FDA report: Medical device oversight too lax

[JURIST] Vague language and inconsistent interpretations of policy have hindered the Food and Drug Administration's (FDA) [website] ability to effectively evaluate and approve medical devices, according to a new FDA report [text, PDF] released Wednesday. A committee from the FDA's Center for Devices and Radiological Health (CDRH) [website], which regulates medical devices sold in the US, conducted the report to address concerns over whether the current 510(k) program, which oversees the approval of devices similar to those already approved, achieves its goals of "making safe and effective devices available to the public while fostering innovation." The committee recommended that language be improved to require producers of medical devices to submit more safety information to receive approval and be able to more easily revoke approval for products that prove to be unsafe or ineffective. The committee found that the FDA's unclear expectations of would-be medical devices are resulting in lax standards and avoidable complications:

With regard to informed decision making, the Working Group found that it is challenging for review staff to obtain, in an efficient and predictable manner, sufficient device information to make well-supported decisions. To obtain such information without creating unnecessary delays and burden, CDRH must provide submitters with as much up-front clarity as feasible about its evidentiary expectations.The Working Group therefore recommends that CDRH take steps to foster the submission of high-quality 510(k) device information, in part by better clarifying its expectations for 510(k) content.
CDRH Director Jeffrey Shuren [official profile] said that his agency is ready to make the necessary improvements [press release] in order to "support device innovation while assuring patients receive safe and effective devices." CDRH has opened another public docket to receive additional comments on the report, which it will review before proposing any changes.

The CDRH established the staff committee last year. Since then, it has been reviewing input from public meetings, open dockets, data analyses, and input from CDRH staff to make the evaluation.
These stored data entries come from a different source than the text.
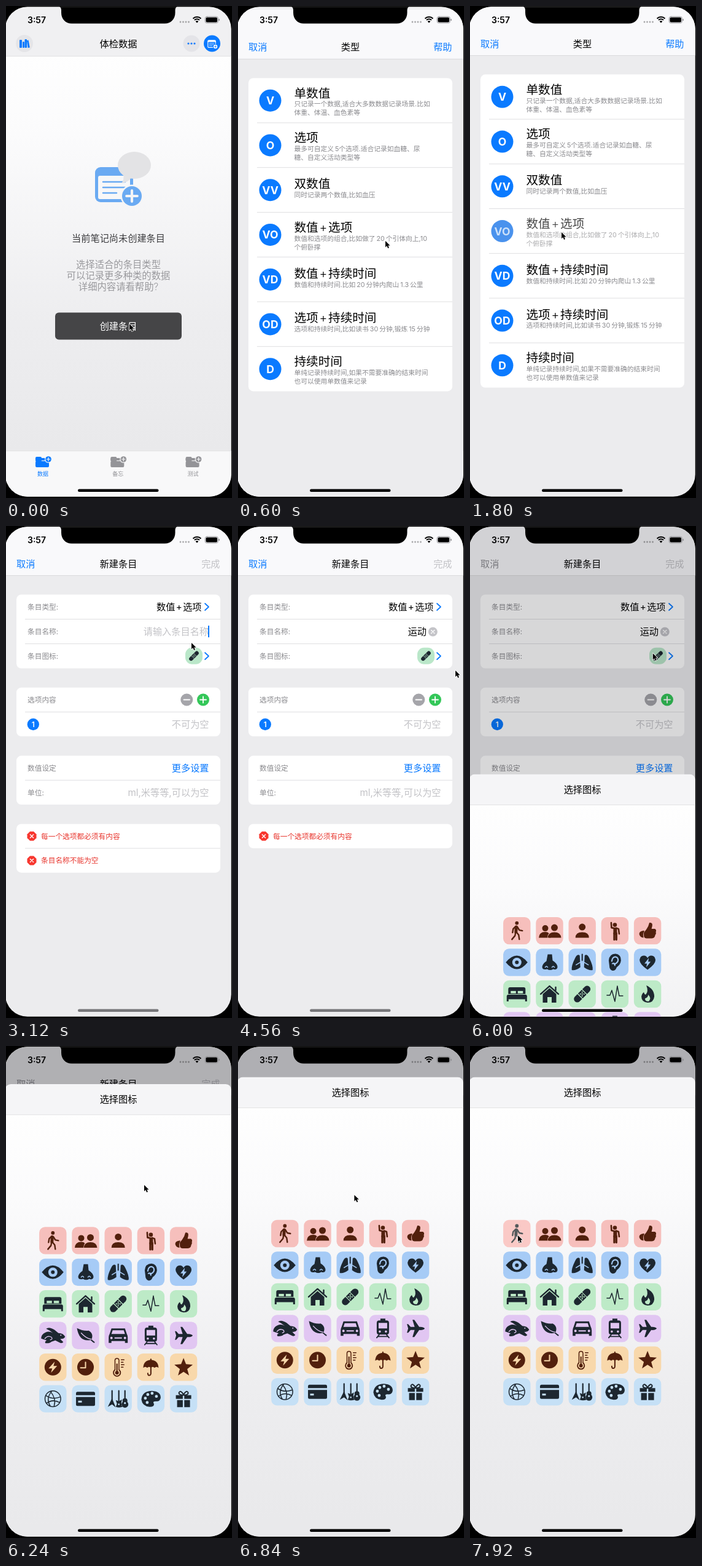
Recreate the animation shown at these times as an HTML page with a canvas. Size 368 px wide and 800 px high, loop 8000 ms.

```html
<!DOCTYPE html>
<html lang="zh-CN">
<head>
<meta charset="utf-8">
<style>
html, body { margin: 0; width: 100%; height: 100%; overflow: hidden; background: #000; }
canvas { display: block; width: 368px; height: 800px; }
</style>
</head>
<body>
<canvas id="stage"></canvas>
<script>
const W = 368, H = 800, LOOP = 8000, STEP = 120;
const canvas = document.getElementById('stage');
const scale = window.devicePixelRatio || 1;
canvas.width = W * scale;
canvas.height = H * scale;
const g = canvas.getContext('2d');
const FONT = 'Inter, "Noto Sans CJK SC", "Noto Sans CJK", sans-serif';
const BLUE = '#0a7aff', GREY = '#8a8a8e', PALE = '#c2c2c6', PAGE = '#ececee';

// Drawing helpers
function text(s, x, y, size, color = '#000', weight = 400, align = 'left') {
  g.font = `${weight} ${size}px ${FONT}`;
  g.textAlign = align;
  g.fillStyle = color;
  const spaced = s.replace(/ \+ /g, '\u200a+\u200a').replace(/ /g, '\u2009');
  g.fillText(spaced, x, y + size * 0.37);
}
function rect(x, y, w, h, color) {
  g.fillStyle = color;
  g.fillRect(x, y, w, h);
}
function round(x, y, w, h, r, color) {
  g.fillStyle = color;
  g.beginPath();
  g.roundRect(x, y, w, h, r);
  g.fill();
}
function disc(x, y, r, color, ry = r) {
  g.fillStyle = color;
  g.beginPath();
  g.ellipse(x, y, r, ry, 0, 0, 7);
  g.fill();
}
function line(d, width, color) {
  g.lineWidth = width;
  g.strokeStyle = color;
  g.stroke(new Path2D(d));
}
function fill(d, color) {
  g.fillStyle = color;
  g.fill(new Path2D(d));
}
function at(x, y, k, alpha, draw) {
  g.save();
  g.translate(x, y);
  g.scale(k, k);
  g.globalAlpha *= alpha;
  draw();
  g.restore();
}

// Icons: f fill, c cut out, l line, k cut line (with width); "o x y r" is a circle
const art = {
  walk: 'f o0 -12.5 2.9|l5 M-1 -6L-1.5 2|l2.4 M-2 -7L-6 -3L-7 3M1 -6L4 -1L9 0M-1 2L3 7L4 14M-2 2L-3 8L-8 14',
  pair: 'f o-7 -4 5M-17.5 11.5Q-17 2 -7 2Q1 2 2 11.5Z|k3 o8 -5 5.5M-2 11.5Q-1 2 8 2|f o8 -5 5.5M-3 11.5Q-2 2.5 8 2.5Q18 2.5 19 11.5Z',
  person: 'f o0 -6 5.5M-11 11.5Q-11 2.5 0 2.5Q11 2.5 11 11.5Z',
  wave: 'f o0 -9.5 3.3|l6 M.5 -2V4|l2.6 M-6 -13L-5.5 -5L-1 -4M2 -4.5L6 -3L7 5|l3.2 M-1 4V14.5M2.4 4V14.5',
  thumb: 'f M-2 -2L1 -7L3 -13Q9 -14 7.5 -7L6.5 -3H12Q15 -1 13.5 2Q14.5 5 12.5 7Q12 12 7 12.5H-2Q-6 12 -6 8V3ZM-7 0Q-14 1 -13.5 6Q-12 11 -6.5 11.5Q-8 5 -5 0Z',
  eye: 'f M-18 0Q0 -22 17.5 0Q0 22 -18 0Z|c o0 0 7.5|f o0 0 3',
  nose: 'f M-3 -13H4L5 -3Q13 2 13 8Q12 13 6 11Q1 14 -4 11Q-12 13 -12 7Q-11 2 -5 -2Z|k1.5 M-7 8Q-5 5 -3 8M4 8Q6 5 8 8',
  lungs: 'f M-4 -11Q-8 -15 -12 -6Q-18 6 -17 12.5Q-11 14 -3 8ZM4 -11Q8 -15 12 -6Q18 6 17 12.5Q11 14 3 8Z|l2 M0 -13V-2|k1.5 M0 -2L-10 4M0 -2L10 4',
  ear: 'f M-10 -3Q-9 -14 1 -14Q10 -13 10 -3Q9 4 3 8Q1 14 -4 13.5Q-9 12 -9 5Z|k2 M-5 -2Q-4 -9 1 -9Q6 -8 5 -2Q3 2 -1 3M-4 2Q0 0 0 5',
  heart: 'f M0 12Q-13 3 -13 -4Q-12 -11 -6 -11Q-2 -11 0 -7Q2 -11 6 -11Q12 -11 13 -4Q13 3 0 12Z|c M2 -7L-5 2H-1L-2 8L5 -1H1Z',
  bed: 'f M-11 -11H11Q14 -11 14 -8V0H-14V-8Q-14 -11 -11 -11ZM-16.5 3Q-16 1 -14 1H14Q16 1 16.5 3V12H13.5V8.5H-13.5V12H-16.5Z|c M-10 -5H-1.5V-1H-10ZM1.5 -5H10V-1H1.5Z',
  house: 'l2.4 M-14.5 0L0 -13L14.5 0M10 -11V-6|f M-11 0L0 -9.5L11 0V14H3.5V5H-3.5V14H-11Z',
  bandage: 'l11 M-8 8L8 -8|k1.2 M-8 -1L1 8M-1 -8L8 1|c o0 0 1.1o-3 0 1.1o3 0 1.1o0 -3 1.1o0 3 1.1',
  pulse: 'l1.5 M-13 2H-8L-5 -6L0 12L4 -13L7 3H13',
  flame: 'f M-2 -14Q11 -8 11 4Q10 14 0 14Q-10 13 -10 4Q-9 -1 -6 -3Q-5 1 -3 1Q2 -4 -2 -14Z|c M1 1Q7 7 2 12Q-5 12 -4 7Q1 6 1 1Z',
  hare: 'f M-19 5Q-19 -2 -12 -5Q-6 -8 0 -4Q-6 -9 -11 -11Q-6 -15 3 -9L9 -4Q17 -4 20 2Q18 6 12 5.5Q15 9 17 10.5Q16 13 12 12L4 8L-2 10Q-5 13 -12 12.5Q-14 10 -10 8Z|c o13 -.5 1|k1.3 M-13 5Q-8 -1 -2 3Q0 6 -4 7',
  leaf: 'f M-14 -12Q-4 -7 5 -8Q14 -3 9.5 7Q-10 12 -14 -12Z|l2 M6 4Q11 9 14 11|k1.3 M-7 -4Q1 5 9 6',
  car: 'f M-11 -11.5H11L14 -2.5Q15.5 0 15.5 3V12H11V9H-11V12H-15.5V3Q-15.5 0 -14 -2.5Z|c M-9 -8.5H9L11 -2.5H-11Zo-11 4 2o11 4 2M-6 3H6V5H-6Z',
  train: 'f M-6 -13H6Q10 -13 10 -9V6Q10 10 6 10H-6Q-10 10 -10 6V-9Q-10 -13 -6 -13ZM-4 -16H4V-13H-4Z|c M-7 -9H7V0H-7Zo-5 5 1.8o5 5 1.8|l1.8 M-6 10L-10 15M6 10L10 15M-8 13H8',
  plane: 'f M15 0Q13 -3 6 -2.5L-2 -14H-5L-1.5 -2.5H-8L-12 -7H-14L-12 0L-14 7H-12L-8 2.5H-1.5L-5 14H-2L6 2.5Q13 3 15 0Z',
  bolt: 'f o0 0 13.5|c M3 -9L-7 2H-1L-3 9L7 -2H1Z',
  clock: 'f o0 0 13.5|k2 M0 -8V1H-8',
  heat: 'l8 M-2 -11V8|f o-2 9 6.5|k5 M-2 -11V8|c o-2 9 4.7|l2 M-2 -5V9|f o-2 9 3|l1.6 M5 -12H9.5M5 -8H8M5 -4H9.5M5 0H8',
  umbrella: 'f M-12.5 1Q-12 -11 0 -12Q12 -11 12.5 1Q9 -2 6 1Q3 -2 0 1Q-3 -2 -6 1Q-9 -2 -12.5 1Z|l2 M0 -13V10Q0 14 -4 13Q-5 12 -5 10',
  star: 'f M0 -15L4 -5L15 -4L6 3L9 13.5L0 7.5L-9 13.5L-6 3L-15 -4L-4 -5Z',
  globe: 'l1.5 o0 0 12.8M-11 -5Q0 2 12 -3M-10 7Q0 0 11 6M-4 -12Q6 0 2 12M-2 -12Q-12 0 -4 12',
  card: 'f M-13 -11.5H13Q15.5 -11.5 15.5 -9V-6H-15.5V-9Q-15.5 -11.5 -13 -11.5ZM-15.5 -3H15.5V9Q15.5 11.5 13 11.5H-13Q-15.5 11.5 -15.5 9Z|c M-12 3H-6V6H-12Z',
  guitars: 'l2.2 M-10 -13V6M1 -13V6M11 -13V6|f M-10 -1L-17 13L-10 9L-4 14ZM-4 2L1 4L6 1L5 7L7 13Q1 15 -4 13L-2 8Zo11 3 4o11 9 5.5|c o1 9 1.3o11 7 1.6',
  palette: 'f M-15.5 1Q-14 -13 2 -13Q16 -12 16 -2Q15 5 8 4Q2 4 5 8Q6 13 -2 13Q-14 12 -15.5 1Z|c o-9 -1 2.4o-5 -7 2.4o2 -9 2.4o9 -4 2.4o-6 6 2.4',
  gift: 'f M-12.5 -6H-1.2V0H-12.5ZM1.2 -6H12.5V0H1.2ZM-10.5 2H-1.2V13.5H-10.5ZM1.2 2H10.5V13.5H1.2Z|l2 M0 -6Q-8 -6 -7.5 -10Q-5 -15 0 -7Q5 -15 7.5 -10Q8 -6 0 -6'
};
const DARK = '#1d2730', BROWN = '#52200d';
const shelves = [
  ['#f6bfbc', BROWN, 'walk pair person wave thumb'],
  ['#a6cbf6', DARK, 'eye nose lungs ear heart'],
  ['#bdeac7', DARK, 'bed house bandage pulse flame'],
  ['#e1c6f2', DARK, 'hare leaf car train plane'],
  ['#f8d8ab', BROWN, 'bolt clock heat umbrella star'],
  ['#c5e0f6', DARK, 'globe card guitars palette gift']
];
function circlePath(_, x, y, r) {
  return `M${x - r} ${y}a${r} ${r} 0 1 0 ${2 * r} 0a${r} ${r} 0 1 0 ${-2 * r} 0Z`;
}
function icon(name, ink, bg) {
  for (const part of art[name].split('|')) {
    const cut = part.indexOf(' ');
    const op = part[0], width = +part.slice(1, cut);
    const d = part.slice(cut + 1).replace(/o(-?[\d.]+) (-?[\d.]+) ([\d.]+)/g, circlePath);
    const color = 'ck'.includes(op) ? bg : ink;
    if (width) line(d, width, color); else fill(d, color);
  }
}

// Motion helpers
const sprung = (t, start) => {
  const x = Math.max(0, t - start) * 0.01826;
  return (1 + x) * Math.exp(-x);
};
const track = [
  [0, 201, 517], [240, 201, 517], [600, 240, 382], [960, 240, 382], [1680, 149, 368],
  [2040, 149, 368], [2760, 302, 178], [3120, 302, 190], [3360, 302, 190], [4080, 354, 235],
  [4560, 354, 235], [5400, 302, 206], [5960, 302, 206], [6240, 225, 226], [6600, 210, 230],
  [7560, 78, 308], [8000, 78, 308]
];
function pointer(t) {
  const i = track.findIndex(p => p[0] > t);
  const [a, b] = [track[i - 1], track[i]];
  const u = (t - a[0]) / (b[0] - a[0]), e = u * u * (3 - 2 * u);
  at(a[1] + (b[1] - a[1]) * e, a[2] + (b[2] - a[2]) * e, 0.9, 1, () => {
    const d = 'M0 0V11.5L2.7 9L4.6 13.2L6.6 12.3L4.8 8.2H8.4Z';
    line(d, 1.8, '#fff');
    fill(d, '#000');
  });
}

function backdrop(top) {
  const grad = g.createLinearGradient(0, top, 0, 720);
  grad.addColorStop(0, '#fefefe');
  grad.addColorStop(0.2, '#fbfbfc');
  grad.addColorStop(0.68, '#ededef');
  grad.addColorStop(1, '#e9e9eb');
  rect(0, top, W, H, grad);
}

function note(bg, color) {
  round(-31, -28, 62, 57, 9, color);
  round(-26, -14, 52, 38, 3, bg);
  line('M-18 -4H18M-18 5H18M-18 14H4', 2.6, color);
}
function plus(x, y, r, color, bg, ring) {
  disc(x, y, r + ring, bg);
  disc(x, y, r, color);
  const k = r * 0.55;
  line(`M${x - k} ${y}h${2 * k}M${x} ${y - k}v${2 * k}`, r * 0.26, bg);
}

function home() {
  backdrop(82);
  rect(0, 0, W, 82, '#f0f0f2');
  rect(0, 81.5, W, 0.7, '#dcdcde');
  disc(30, 61, 14, '#e5e5e8');
  round(22, 55, 4, 13, 1, BLUE);
  round(27, 58, 3, 10, 1, BLUE);
  round(30.5, 54, 3.5, 14, 1, BLUE);
  fill('M34 56l2.5 -.6l2.3 12l-3.3 .6z', BLUE);
  text('体检数据', 183, 61, 15.3, '#000', 500, 'center');
  disc(302, 61, 13.5, '#e4e4e8');
  for (const x of [297, 302, 307]) disc(x, 61, 1.6, BLUE);
  disc(335.5, 61, 13.5, BLUE);
  at(335, 61.5, 0.22, 1, () => note(BLUE, '#fff'));
  plus(341, 66, 3.2, '#fff', BLUE, 1);

  const blue = '#6aaaf2';
  at(176, 290, 1, 1, () => note('#f7f7f8', blue));
  disc(209, 259, 27, '#e3e3e5', 22);
  fill('M191 272Q193 283 188 288Q199 287 204 279Z', '#e3e3e5');
  plus(205, 309, 16, blue, '#f5f5f6', 2.5);

  text('当前笔记尚未创建条目', 183, 377, 15.2, '#3c3c3f', 400, 'center');
  ['选择适合的条目类型', '可以记录更多种类的数据', '详细内容请看帮助?'].forEach((s, i) =>
    text(s, 183, 420 + 18 * i, 15.35, '#99999d', 300, 'center'));
  round(80, 498.5, 206, 44, 6, '#454547');
  text('创建条目', 183, 520.5, 15.2, '#fff', 500, 'center');

  rect(0, 723, W, 80, '#f8f8f9');
  rect(0, 723, W, 0.7, '#dadadc');
  ['数据', '备忘', '测试'].forEach((s, i) => {
    const x = 60 + 122.3 * i, c = i ? '#949498' : BLUE;
    round(x - 12, 733, 10, 8, 2, c);
    round(x - 12, 735, 22, 4, 1.5, c);
    round(x - 12, 740, 22, 10, 2, c);
    plus(x + 9, 737, 4.8, c, '#f8f8f9', 1.2);
    text(s, x, 760.5, 9, c, 500, 'center');
  });
}

function navBar(title, right, rightColor, tint = BLUE) {
  rect(0, -1, W, H + 2, PAGE);
  rect(0, 0, W, 80, '#f9f9fb');
  rect(0, 80, W, 0.8, '#d8d8da');
  text('取消', 17, 61, 15.2, tint);
  text(title, 183, 61, 15.2, '#000', 500, 'center');
  text(right, 348.5, 61, 15.2, rightColor, 400, 'right');
}
function card(y, rows, pitch) {
  round(17, y, 332, rows * pitch, 8, '#fff');
  for (let i = 1; i < rows; i++) rect(31, y + i * pitch - 0.5, 318, 1, '#dfdfe1');
}

const kinds = [
  ['V', '单数值', '只记录一个数据,适合大多数数据记录场景.比如', '体重、体温、血色素等'],
  ['O', '选项', '最多可自定义 5个选项.适合记录如血糖、尿', '糖、自定义活动类型等'],
  ['VV', '双数值', '同时记录两个数值,比如血压'],
  ['VO', '数值 + 选项', '数值和选项的组合,比如做了 20 个引体向上,10', '个俯卧撑'],
  ['VD', '数值 + 持续时间', '数值和持续时间.比如 20 分钟内爬山 1.3 公里'],
  ['OD', '选项 + 持续时间', '选项和持续时间,比如读书 30 分钟,锻炼 15 分钟'],
  ['D', '持续时间', '单纯记录持续时间,如果不需要准确的结束时间', '也可以使用单数值来记录']
];
function typePage(t) {
  navBar('类型', '帮助', BLUE);
  const pitch = 72.75;
  card(111.3, kinds.length, pitch);
  kinds.forEach(([mark, title, first, second], i) => {
    const pressed = i === 3 && t >= 1800;
    at(0, 147.8 + i * pitch, 1, pressed ? 0.72 : 1, () => {
      const lift = second ? 0 : 2.1;
      disc(52.5, 0, 18, pressed ? '#0568e6' : BLUE);
      text(mark, 52.5, 0, 17.6, '#fff', 700, 'center');
      text(title, 91.5, -12.4 + lift, 19.6, '#000', 350);
      text(first, 91.5, 5.8 + lift, 10.75, GREY);
      if (second) text(second, 91.5, 19.8, 10.75, GREY);
    });
  });
}

function cross(x, y, k, color) {
  line(`M${x - k} ${y - k}l${2 * k} ${2 * k}M${x + k} ${y - k}l${-2 * k} ${2 * k}`, 1.4, color);
}
function chevron(y) {
  line(`M324 ${y - 5.5}L330 ${y}L324 ${y + 5.5}`, 1.7, BLUE);
}
function failure(s, y) {
  fill(`M39 ${y - 7.5}h6l4.5 4.5v6l-4.5 4.5h-6l-4.5 -4.5v-6z`, '#f7372f');
  cross(42, y, 2.6, '#fff');
  text(s, 57, y, 11.7, '#e8362e');
}
function nameField(t) {
  const typed = 'yun dong';
  const named = t >= 3360, done = t >= 4560;
  let value = '请输入条目名称';
  if (done) value = '运动';
  else if (named) value = typed.slice(0, 1 + Math.floor((t - 3360) / 135));
  const right = named ? 307 : 330;
  text(value, right, 171.5, 15.2, named ? '#000' : PALE, 400, 'right');
  if (named) {
    const width = g.measureText(value).width;
    if (!done) rect(right - width, 180, width, 1, '#000');
    disc(317.3, 172, 7.5, '#c4c4c8');
    cross(317.3, 172, 2.6, '#fff');
  }
  const typing = named && !done;
  if (t >= 2880 && t < 5520 && (typing || (t - 2880) % 1000 < 600)) {
    rect(right - 1, 162, 2, 19, BLUE);
  }
}
function formPage(t) {
  navBar('新建条目', '完成', PALE, t > 5903 ? '#8e8e93' : BLUE);
  card(111.5, 3, 40);
  text('条目类型:', 35, 131.5, 11.7, GREY);
  text('数值 + 选项', 318.5, 131.5, 15.2, '#000', 400, 'right');
  chevron(131.5);
  text('条目名称:', 35, 171.5, 11.7, GREY);
  nameField(t);
  text('条目图标:', 35, 211.5, 11.7, GREY);
  at(306, 211.3, 1, t >= 5760 && t < 6000 ? 0.8 : 1, () => {
    round(-14, -13.5, 28, 27, 11, '#bae7c9');
    at(0, 0, 0.58, 1, () => icon('bandage', DARK, '#bae7c9'));
  });
  chevron(211.5);

  card(262.7, 2, 39.7);
  text('选项内容', 35, 282.5, 11.7, GREY);
  disc(294.3, 282.5, 10, '#a5a5aa');
  line('M289.5 282.5h9.6', 1.8, '#fff');
  disc(321, 282.5, 10, '#34c759');
  line('M316 282.5h10M321 277.5v10', 1.8, '#fff');
  disc(44.3, 322.5, 9.7, BLUE);
  text('1', 44.3, 322.5, 12, '#fff', 600, 'center');
  text('不可为空', 330.5, 322.5, 15.2, PALE, 400, 'right');

  card(373.6, 2, 39.7);
  text('数值设定', 35, 393.3, 11.7, GREY);
  text('更多设置', 330.5, 393.3, 15.2, BLUE, 400, 'right');
  text('单位:', 35, 433.3, 11.7, GREY);
  text('ml,米等等,可以为空', 330.5, 433.3, 15.2, PALE, 400, 'right');

  const unnamed = t < 3360;
  card(484.5, unnamed ? 2 : 1, 39.6);
  failure('每一个选项都必须有内容', 504.3);
  if (unnamed) failure('条目名称不能为空', 544);
}

function iconSheet(t) {
  const hidden = sprung(t, 5903);
  rect(0, 0, W, H, `rgba(0,0,10,${0.3 * (1 - hidden)})`);
  g.save();
  g.translate(0, 50.5 + 749 * hidden);
  g.beginPath();
  g.roundRect(-1.2, 0, 368, 760, [9, 9, 0, 0]);
  g.clip();
  backdrop(49);
  rect(0, 0, W, 49.5, '#f5f5f7');
  rect(0, 49.5, W, 0.8, '#dcdcde');
  text('选择图标', 183, 24.4, 15.2, '#000', 500, 'center');
  shelves.forEach(([bg, ink, names], row) => names.split(' ').forEach((name, col) => {
    const pressed = name === 'walk' && t >= 7800;
    at(76.3 + 53.2 * col, 254.5 + 51.45 * row, 1, 1, () => {
      round(-22.2, -22.2, 44.4, 44.4, 9.5, pressed ? '#fac9c6' : bg);
      icon(name, pressed ? '#555a5c' : ink, bg);
    });
  }));
  g.restore();
}

function statusBar(t) {
  text('3:57', 50, 22.5, 14, '#000', 600, 'center');
  for (let i = 0; i < 4; i++) disc(284 + 4.5 * i, 26, 1.4, 'rgba(0,0,0,.32)');
  g.strokeStyle = '#000';
  g.lineWidth = 2;
  g.lineCap = 'butt';
  for (const r of [9.2, 5.8]) {
    g.beginPath();
    g.arc(311, 27, r, -2.35, -0.79);
    g.stroke();
  }
  fill('M311 27.6L308.6 25Q311 22.8 313.4 25Z', '#000');
  g.lineCap = 'round';
  g.lineWidth = 0.8;
  g.strokeStyle = '#8a8a8d';
  g.beginPath();
  g.roundRect(324, 17.2, 21.5, 10.6, 3.2);
  g.stroke();
  round(325.4, 18.6, 18.7, 7.8, 2, '#000');
  round(346.4, 20.7, 1.4, 3.6, 0.7, '#8a8a8d');
  const dimmed = t >= 2640 && t < 6000;
  round(117, 785.5, 131.5, 4.5, 2.2, dimmed ? '#77777a' : '#000');
}

function draw(t) {
  g.setTransform(scale, 0, 0, scale, 0, 0);
  g.lineCap = g.lineJoin = 'round';
  rect(0, 0, W, H, '#000');
  g.save();
  g.beginPath();
  g.roundRect(-1.2, 1.3, 368, 796.4, 36);
  g.clip();
  if (t < 960) home();
  if (t >= 2040) {
    formPage(t);
  } else if (t > 217) {
    at(0, H * sprung(t, 217), 1, 1, () => typePage(t));
  }
  if (t > 5903) iconSheet(t);
  statusBar(t);
  fill('M84 0Q90 1 90 7V11C90 21 97 28.6 107 28.6H258.5C268.5 28.6 275.5 21 275.5 11V7Q275.5 1 281.5 0Z', '#000');
  g.restore();
  pointer(t);
}

function tick(now) {
  const t = now % LOOP;
  draw(Math.floor(t / STEP) * STEP);
  requestAnimationFrame(tick);
}
requestAnimationFrame(tick);
</script>
</body>
</html>
```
Section 510(k) of the Food, Drug and Cosmetic Act [text] requires device manufacturers to notify FDA of their intent to market a medical device at least 90 days in advance, so the FDA can inspect and classify it.

 

About Paper Chase

Paper Chase is JURIST's real-time legal news service, powered by a team of 30 law student reporters and editors led by law professor Bernard Hibbitts at the University of Pittsburgh School of Law. As an educational service, Paper Chase is dedicated to presenting important legal news and materials rapidly, objectively and intelligibly in an accessible format.

© Copyright JURIST Legal News and Research Services, Inc., 2013.